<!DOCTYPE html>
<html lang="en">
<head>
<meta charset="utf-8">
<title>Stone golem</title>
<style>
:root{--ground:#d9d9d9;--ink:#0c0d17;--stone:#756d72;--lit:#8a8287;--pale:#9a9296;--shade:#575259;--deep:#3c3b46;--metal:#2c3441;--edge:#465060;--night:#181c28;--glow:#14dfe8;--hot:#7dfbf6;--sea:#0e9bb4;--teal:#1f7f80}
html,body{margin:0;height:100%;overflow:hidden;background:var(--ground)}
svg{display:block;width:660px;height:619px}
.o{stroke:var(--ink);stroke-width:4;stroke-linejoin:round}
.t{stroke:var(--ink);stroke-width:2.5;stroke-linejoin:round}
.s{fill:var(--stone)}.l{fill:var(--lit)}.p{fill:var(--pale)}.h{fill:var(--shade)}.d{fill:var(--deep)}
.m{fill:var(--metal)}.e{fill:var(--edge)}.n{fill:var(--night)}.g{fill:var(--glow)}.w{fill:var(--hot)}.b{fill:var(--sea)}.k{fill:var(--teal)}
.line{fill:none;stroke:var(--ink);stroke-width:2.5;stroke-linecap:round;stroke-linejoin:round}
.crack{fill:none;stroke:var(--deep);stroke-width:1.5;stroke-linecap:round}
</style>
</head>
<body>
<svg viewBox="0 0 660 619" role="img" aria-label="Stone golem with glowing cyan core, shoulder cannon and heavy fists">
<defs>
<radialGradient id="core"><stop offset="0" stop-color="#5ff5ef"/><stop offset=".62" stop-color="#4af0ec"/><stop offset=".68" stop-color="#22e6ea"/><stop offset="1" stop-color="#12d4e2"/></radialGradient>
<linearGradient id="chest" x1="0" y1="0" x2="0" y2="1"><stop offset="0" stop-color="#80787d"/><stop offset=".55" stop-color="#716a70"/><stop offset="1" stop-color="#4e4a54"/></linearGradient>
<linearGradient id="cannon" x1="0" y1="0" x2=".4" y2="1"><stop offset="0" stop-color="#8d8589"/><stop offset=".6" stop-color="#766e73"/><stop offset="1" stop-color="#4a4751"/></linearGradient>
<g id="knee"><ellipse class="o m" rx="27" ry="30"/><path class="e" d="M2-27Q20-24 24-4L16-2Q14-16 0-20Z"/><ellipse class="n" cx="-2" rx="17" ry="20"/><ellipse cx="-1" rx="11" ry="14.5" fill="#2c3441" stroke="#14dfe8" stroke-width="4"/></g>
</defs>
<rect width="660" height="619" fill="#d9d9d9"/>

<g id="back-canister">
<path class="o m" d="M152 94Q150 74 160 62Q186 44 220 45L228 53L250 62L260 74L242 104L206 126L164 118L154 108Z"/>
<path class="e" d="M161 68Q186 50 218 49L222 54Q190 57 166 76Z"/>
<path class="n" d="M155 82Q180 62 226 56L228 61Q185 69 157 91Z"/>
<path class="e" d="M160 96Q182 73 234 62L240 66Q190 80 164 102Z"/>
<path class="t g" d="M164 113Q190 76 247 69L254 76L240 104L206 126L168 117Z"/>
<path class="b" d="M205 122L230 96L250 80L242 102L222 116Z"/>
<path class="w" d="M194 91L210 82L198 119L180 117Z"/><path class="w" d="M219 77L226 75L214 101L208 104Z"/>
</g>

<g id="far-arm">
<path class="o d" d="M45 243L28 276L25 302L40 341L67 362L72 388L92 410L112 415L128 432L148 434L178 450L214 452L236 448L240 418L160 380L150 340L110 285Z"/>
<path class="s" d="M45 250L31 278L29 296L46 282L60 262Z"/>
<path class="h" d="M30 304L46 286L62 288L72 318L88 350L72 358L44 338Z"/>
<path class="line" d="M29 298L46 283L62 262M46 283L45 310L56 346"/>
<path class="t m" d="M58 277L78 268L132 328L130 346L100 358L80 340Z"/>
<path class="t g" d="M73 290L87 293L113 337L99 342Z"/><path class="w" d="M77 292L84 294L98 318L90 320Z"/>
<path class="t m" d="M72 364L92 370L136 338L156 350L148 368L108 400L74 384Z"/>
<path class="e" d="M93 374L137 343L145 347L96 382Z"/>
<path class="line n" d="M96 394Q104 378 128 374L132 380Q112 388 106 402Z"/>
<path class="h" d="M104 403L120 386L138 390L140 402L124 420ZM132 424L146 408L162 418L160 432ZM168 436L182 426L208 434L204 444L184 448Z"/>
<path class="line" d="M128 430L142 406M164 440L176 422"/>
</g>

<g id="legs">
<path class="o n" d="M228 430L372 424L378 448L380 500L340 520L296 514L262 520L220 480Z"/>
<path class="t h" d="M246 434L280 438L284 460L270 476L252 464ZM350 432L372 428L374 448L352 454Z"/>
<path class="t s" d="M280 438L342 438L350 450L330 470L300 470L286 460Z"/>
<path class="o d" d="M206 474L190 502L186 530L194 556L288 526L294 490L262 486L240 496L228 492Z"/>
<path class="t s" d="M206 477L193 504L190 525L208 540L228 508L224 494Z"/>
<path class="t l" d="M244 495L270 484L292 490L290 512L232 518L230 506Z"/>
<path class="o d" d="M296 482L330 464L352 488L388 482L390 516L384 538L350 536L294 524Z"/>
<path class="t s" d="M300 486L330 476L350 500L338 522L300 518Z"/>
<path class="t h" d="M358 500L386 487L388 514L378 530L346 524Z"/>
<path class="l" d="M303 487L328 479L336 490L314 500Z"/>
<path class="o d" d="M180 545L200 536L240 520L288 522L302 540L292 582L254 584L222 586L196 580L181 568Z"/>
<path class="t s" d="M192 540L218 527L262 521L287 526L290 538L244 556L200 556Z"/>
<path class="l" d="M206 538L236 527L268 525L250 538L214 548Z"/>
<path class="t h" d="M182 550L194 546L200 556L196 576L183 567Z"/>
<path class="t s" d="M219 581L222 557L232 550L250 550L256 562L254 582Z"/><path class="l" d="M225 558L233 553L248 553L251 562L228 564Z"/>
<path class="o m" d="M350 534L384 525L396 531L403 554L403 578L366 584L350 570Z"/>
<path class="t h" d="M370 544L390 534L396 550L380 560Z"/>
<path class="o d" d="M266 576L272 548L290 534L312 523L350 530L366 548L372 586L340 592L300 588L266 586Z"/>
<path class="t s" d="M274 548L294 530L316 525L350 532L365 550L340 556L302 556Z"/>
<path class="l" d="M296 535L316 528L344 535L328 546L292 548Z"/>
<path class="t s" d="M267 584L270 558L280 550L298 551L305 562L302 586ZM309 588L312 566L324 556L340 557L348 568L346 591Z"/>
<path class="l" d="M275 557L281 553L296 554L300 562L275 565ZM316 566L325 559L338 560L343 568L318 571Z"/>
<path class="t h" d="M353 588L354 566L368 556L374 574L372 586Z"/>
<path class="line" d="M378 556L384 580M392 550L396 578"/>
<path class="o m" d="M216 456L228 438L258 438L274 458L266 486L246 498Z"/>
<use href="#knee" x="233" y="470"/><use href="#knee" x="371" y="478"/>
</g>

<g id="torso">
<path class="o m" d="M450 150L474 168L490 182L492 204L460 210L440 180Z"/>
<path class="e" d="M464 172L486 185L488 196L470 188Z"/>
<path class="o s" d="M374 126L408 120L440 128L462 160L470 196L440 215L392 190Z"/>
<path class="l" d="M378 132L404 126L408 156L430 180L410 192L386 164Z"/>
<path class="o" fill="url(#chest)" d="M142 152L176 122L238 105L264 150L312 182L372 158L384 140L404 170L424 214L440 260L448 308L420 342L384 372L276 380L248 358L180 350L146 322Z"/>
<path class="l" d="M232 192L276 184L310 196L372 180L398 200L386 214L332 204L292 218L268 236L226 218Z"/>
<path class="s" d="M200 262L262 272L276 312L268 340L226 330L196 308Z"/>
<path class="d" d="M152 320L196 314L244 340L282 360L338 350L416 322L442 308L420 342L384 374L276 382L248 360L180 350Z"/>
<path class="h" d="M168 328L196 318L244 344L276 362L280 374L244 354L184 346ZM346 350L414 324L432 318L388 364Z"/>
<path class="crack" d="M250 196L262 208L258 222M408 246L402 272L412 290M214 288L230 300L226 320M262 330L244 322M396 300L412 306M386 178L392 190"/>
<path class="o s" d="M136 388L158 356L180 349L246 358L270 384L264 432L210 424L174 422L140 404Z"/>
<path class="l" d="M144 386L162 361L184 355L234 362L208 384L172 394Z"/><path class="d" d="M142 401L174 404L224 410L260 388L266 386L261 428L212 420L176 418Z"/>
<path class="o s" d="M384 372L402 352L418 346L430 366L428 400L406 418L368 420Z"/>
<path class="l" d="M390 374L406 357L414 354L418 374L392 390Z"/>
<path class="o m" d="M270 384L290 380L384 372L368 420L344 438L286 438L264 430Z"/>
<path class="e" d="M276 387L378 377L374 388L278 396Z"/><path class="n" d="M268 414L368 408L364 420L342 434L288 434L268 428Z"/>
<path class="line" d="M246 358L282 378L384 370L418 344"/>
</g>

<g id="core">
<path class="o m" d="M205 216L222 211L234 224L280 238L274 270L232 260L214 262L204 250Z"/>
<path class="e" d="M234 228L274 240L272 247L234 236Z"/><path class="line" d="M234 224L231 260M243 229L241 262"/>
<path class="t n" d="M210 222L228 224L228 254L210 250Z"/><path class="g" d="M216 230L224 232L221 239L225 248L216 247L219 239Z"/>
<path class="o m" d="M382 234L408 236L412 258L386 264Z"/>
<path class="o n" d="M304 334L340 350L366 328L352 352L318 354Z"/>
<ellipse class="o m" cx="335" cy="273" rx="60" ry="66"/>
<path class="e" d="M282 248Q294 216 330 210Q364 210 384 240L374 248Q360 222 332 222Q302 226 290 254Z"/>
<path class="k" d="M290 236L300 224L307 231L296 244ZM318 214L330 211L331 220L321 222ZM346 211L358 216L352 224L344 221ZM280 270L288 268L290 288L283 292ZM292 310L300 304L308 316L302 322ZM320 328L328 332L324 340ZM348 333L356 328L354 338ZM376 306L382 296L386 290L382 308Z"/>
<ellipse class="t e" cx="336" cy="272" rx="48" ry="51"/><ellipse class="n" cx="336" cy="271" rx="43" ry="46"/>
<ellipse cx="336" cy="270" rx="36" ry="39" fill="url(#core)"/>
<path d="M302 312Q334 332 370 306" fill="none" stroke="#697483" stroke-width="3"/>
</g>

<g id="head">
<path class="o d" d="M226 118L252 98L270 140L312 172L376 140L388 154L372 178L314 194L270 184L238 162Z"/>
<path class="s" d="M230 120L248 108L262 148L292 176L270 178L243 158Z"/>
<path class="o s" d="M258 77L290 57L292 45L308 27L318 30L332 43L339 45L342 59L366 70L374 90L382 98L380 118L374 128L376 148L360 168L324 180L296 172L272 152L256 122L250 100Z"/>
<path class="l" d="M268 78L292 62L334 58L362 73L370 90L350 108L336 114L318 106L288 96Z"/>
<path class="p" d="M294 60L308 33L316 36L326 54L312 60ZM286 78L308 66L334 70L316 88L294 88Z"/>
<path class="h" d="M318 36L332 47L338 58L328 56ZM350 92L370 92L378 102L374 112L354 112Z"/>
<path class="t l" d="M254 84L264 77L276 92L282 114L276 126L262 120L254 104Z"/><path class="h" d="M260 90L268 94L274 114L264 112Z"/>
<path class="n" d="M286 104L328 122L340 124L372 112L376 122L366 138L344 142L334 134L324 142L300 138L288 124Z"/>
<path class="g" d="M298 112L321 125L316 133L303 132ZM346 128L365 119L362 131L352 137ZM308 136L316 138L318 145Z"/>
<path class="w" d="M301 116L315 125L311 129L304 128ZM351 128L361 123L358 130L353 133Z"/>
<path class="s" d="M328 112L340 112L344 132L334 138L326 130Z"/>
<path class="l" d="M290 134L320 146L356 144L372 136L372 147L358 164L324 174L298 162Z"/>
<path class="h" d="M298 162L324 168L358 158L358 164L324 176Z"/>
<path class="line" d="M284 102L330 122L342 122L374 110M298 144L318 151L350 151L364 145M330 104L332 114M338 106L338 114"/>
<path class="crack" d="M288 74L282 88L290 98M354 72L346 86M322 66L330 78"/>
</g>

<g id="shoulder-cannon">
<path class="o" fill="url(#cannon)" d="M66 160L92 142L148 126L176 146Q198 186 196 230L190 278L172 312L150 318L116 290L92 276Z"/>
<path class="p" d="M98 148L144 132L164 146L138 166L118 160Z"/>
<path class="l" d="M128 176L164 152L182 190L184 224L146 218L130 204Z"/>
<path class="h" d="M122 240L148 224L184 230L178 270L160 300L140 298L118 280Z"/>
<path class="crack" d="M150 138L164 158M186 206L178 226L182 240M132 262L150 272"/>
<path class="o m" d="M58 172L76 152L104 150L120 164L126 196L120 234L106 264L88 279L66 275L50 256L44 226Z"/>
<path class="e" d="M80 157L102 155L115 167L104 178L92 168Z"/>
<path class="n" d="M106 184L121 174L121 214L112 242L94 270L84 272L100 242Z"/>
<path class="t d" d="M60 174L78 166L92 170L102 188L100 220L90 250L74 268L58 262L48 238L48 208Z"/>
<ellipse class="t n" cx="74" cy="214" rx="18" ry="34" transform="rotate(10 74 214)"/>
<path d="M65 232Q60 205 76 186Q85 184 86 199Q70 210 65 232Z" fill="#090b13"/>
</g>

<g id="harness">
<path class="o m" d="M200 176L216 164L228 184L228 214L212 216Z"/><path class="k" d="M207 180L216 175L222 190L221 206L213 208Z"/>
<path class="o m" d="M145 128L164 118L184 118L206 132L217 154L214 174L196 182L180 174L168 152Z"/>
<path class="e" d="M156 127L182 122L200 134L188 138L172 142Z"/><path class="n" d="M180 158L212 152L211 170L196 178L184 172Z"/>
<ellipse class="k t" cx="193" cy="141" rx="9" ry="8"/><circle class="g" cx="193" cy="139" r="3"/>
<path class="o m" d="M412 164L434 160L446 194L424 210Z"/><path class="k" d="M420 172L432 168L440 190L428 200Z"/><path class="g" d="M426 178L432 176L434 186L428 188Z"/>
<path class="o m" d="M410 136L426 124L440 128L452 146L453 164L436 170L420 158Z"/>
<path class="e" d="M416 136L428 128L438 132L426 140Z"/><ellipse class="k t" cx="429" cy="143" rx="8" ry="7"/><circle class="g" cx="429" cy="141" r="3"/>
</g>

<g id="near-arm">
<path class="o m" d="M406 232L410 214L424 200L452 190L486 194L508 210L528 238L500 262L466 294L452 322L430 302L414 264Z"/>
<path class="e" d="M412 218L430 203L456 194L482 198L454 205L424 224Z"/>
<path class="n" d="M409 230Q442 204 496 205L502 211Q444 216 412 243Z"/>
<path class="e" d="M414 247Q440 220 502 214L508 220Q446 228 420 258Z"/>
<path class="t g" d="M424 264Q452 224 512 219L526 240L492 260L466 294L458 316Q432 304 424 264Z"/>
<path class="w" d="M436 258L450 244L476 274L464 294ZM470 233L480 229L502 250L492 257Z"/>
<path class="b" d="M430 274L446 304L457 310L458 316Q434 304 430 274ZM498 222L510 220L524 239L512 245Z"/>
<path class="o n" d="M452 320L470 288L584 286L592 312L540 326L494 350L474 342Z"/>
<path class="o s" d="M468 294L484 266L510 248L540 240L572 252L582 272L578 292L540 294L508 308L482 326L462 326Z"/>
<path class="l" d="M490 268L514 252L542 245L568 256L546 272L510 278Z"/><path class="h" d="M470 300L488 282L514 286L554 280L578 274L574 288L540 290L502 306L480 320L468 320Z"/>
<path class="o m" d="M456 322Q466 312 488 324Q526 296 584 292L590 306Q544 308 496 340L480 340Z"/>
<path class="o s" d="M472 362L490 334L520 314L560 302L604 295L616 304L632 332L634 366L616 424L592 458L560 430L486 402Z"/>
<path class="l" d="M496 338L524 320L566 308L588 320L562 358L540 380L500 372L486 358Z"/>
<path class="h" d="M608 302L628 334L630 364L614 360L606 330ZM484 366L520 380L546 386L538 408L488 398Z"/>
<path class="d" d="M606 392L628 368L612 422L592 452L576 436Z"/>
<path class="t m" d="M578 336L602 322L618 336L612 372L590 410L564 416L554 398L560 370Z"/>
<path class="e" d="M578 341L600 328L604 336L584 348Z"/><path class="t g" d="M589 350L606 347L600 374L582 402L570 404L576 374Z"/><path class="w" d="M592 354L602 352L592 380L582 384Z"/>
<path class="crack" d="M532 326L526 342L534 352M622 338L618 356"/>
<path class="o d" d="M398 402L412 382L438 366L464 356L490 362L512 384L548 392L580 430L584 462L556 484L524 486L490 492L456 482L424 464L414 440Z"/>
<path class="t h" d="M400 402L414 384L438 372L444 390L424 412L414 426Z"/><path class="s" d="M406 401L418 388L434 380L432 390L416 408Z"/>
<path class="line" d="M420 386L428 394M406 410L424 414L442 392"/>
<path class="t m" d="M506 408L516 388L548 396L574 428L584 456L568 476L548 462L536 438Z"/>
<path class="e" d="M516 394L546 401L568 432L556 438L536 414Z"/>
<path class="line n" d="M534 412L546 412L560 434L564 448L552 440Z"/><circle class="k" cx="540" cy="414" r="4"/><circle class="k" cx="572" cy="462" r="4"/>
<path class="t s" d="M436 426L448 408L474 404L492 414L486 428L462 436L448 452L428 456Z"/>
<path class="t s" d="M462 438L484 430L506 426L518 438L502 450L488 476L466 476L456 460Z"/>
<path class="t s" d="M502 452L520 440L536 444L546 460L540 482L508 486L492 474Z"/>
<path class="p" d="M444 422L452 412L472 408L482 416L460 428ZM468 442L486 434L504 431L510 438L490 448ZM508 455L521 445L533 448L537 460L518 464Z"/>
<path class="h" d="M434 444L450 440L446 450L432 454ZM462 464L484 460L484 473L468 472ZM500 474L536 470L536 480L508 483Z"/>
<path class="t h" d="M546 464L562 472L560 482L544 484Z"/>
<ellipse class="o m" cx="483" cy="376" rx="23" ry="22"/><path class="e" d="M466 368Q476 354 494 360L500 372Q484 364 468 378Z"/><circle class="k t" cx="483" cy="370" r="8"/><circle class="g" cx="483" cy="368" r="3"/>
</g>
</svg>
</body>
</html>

(WHAT TO PRODUCE)
Reproduce, word for word and in full, only the lines above that start at the line with "160L92 142L148 126L176" and run through the line with "148L144 132L164 146L138", both ends included.

(SOLUTION TO THIS TASK)
<path class="o" fill="url(#cannon)" d="M66 160L92 142L148 126L176 146Q198 186 196 230L190 278L172 312L150 318L116 290L92 276Z"/>
<path class="p" d="M98 148L144 132L164 146L138 166L118 160Z"/>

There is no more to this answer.